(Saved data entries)
::::::::
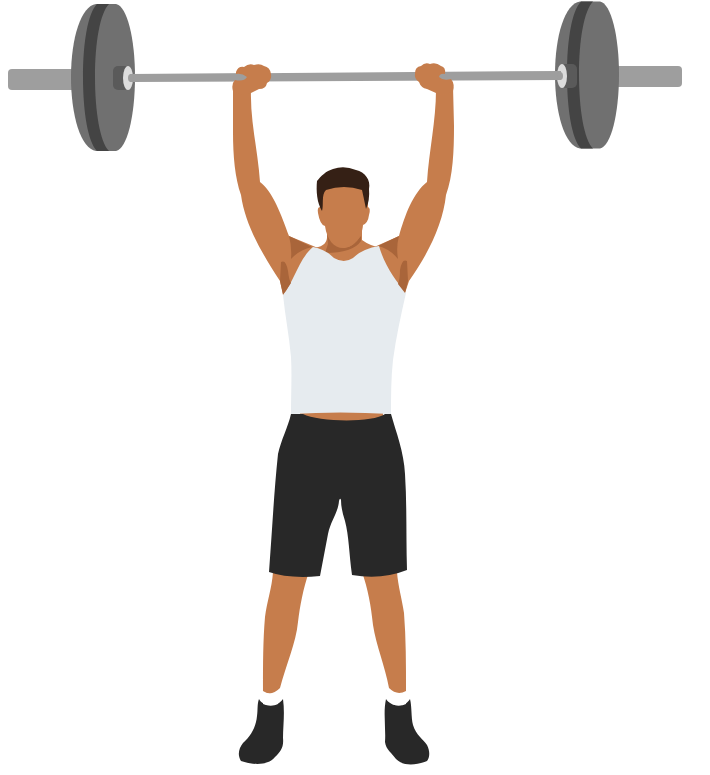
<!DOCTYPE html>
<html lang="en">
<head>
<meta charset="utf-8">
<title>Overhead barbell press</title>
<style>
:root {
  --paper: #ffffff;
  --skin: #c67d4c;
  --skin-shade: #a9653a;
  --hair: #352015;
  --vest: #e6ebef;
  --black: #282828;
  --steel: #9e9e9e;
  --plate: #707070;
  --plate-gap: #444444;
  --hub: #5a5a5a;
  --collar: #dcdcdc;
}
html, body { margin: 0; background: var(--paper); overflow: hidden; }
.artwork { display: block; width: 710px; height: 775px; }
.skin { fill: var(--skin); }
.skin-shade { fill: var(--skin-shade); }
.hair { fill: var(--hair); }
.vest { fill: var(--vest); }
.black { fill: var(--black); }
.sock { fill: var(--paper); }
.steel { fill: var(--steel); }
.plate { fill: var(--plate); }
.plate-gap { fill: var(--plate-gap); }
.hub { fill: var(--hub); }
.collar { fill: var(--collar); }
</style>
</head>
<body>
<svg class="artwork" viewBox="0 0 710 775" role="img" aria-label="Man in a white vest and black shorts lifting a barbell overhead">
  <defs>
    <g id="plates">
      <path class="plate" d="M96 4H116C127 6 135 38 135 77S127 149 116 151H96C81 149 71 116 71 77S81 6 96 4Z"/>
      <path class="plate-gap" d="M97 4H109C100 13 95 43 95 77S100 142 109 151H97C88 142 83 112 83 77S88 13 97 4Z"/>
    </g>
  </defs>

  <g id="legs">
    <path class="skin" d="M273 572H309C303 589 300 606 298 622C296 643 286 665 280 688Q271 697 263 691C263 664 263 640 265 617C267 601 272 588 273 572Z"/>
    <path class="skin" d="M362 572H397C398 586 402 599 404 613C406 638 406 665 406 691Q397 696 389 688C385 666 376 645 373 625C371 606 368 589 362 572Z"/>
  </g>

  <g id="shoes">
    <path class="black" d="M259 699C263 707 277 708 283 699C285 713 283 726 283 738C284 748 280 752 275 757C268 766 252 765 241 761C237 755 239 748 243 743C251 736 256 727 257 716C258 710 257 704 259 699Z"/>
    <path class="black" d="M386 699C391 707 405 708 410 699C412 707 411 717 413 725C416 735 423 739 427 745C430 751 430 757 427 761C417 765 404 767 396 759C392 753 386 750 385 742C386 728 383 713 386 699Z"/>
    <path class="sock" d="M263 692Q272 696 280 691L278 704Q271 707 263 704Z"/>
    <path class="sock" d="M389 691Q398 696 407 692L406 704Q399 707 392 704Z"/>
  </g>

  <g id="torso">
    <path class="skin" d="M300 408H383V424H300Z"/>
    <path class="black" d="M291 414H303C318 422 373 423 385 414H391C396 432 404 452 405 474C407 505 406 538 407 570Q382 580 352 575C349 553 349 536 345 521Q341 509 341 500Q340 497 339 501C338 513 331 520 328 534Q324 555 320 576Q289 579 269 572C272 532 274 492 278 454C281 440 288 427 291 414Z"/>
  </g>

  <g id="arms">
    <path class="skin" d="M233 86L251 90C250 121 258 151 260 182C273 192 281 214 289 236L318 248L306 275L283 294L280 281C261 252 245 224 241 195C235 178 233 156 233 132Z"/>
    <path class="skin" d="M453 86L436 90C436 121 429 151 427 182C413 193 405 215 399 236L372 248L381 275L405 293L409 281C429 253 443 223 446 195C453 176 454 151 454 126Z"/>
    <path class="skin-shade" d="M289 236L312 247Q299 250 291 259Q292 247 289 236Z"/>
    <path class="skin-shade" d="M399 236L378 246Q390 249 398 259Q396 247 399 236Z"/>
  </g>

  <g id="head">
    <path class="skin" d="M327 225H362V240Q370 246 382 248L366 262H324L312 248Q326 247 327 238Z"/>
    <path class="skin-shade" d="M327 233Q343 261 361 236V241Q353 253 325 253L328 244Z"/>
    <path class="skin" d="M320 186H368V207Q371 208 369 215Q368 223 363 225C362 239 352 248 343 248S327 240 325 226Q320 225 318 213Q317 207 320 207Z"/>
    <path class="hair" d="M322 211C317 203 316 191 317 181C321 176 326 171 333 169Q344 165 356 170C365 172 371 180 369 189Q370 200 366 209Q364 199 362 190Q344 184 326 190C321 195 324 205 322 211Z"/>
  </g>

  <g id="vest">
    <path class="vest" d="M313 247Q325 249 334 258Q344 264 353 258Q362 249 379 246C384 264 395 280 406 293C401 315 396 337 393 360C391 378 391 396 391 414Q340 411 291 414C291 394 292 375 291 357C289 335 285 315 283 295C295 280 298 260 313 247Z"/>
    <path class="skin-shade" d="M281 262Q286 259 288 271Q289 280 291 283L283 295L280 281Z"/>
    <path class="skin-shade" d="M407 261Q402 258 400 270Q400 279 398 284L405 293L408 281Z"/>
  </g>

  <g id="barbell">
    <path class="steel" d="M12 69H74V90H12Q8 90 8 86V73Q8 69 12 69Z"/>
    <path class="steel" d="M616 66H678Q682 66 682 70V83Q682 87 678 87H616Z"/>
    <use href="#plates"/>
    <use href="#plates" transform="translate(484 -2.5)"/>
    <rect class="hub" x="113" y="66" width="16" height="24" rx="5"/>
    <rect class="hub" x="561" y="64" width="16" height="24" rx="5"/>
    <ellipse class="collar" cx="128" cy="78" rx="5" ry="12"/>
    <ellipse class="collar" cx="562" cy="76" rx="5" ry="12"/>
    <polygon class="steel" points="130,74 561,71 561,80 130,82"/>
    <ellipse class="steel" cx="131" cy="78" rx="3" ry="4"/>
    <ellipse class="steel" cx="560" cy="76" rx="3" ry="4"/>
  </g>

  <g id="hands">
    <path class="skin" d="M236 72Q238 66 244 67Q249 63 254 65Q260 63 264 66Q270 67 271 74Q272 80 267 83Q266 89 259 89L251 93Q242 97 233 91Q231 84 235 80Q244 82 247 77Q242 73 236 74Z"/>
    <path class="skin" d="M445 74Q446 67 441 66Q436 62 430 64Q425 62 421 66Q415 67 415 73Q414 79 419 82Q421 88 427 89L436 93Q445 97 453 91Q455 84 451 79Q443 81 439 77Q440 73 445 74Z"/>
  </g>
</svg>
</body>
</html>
::::::::
• **TASK TO COMPLETE**:
Wherever the string "href" appears in a line of the records, copy that line.

• **RESPONSE BELOW**:
    <use href="#plates"/>
    <use href="#plates" transform="translate(484 -2.5)"/>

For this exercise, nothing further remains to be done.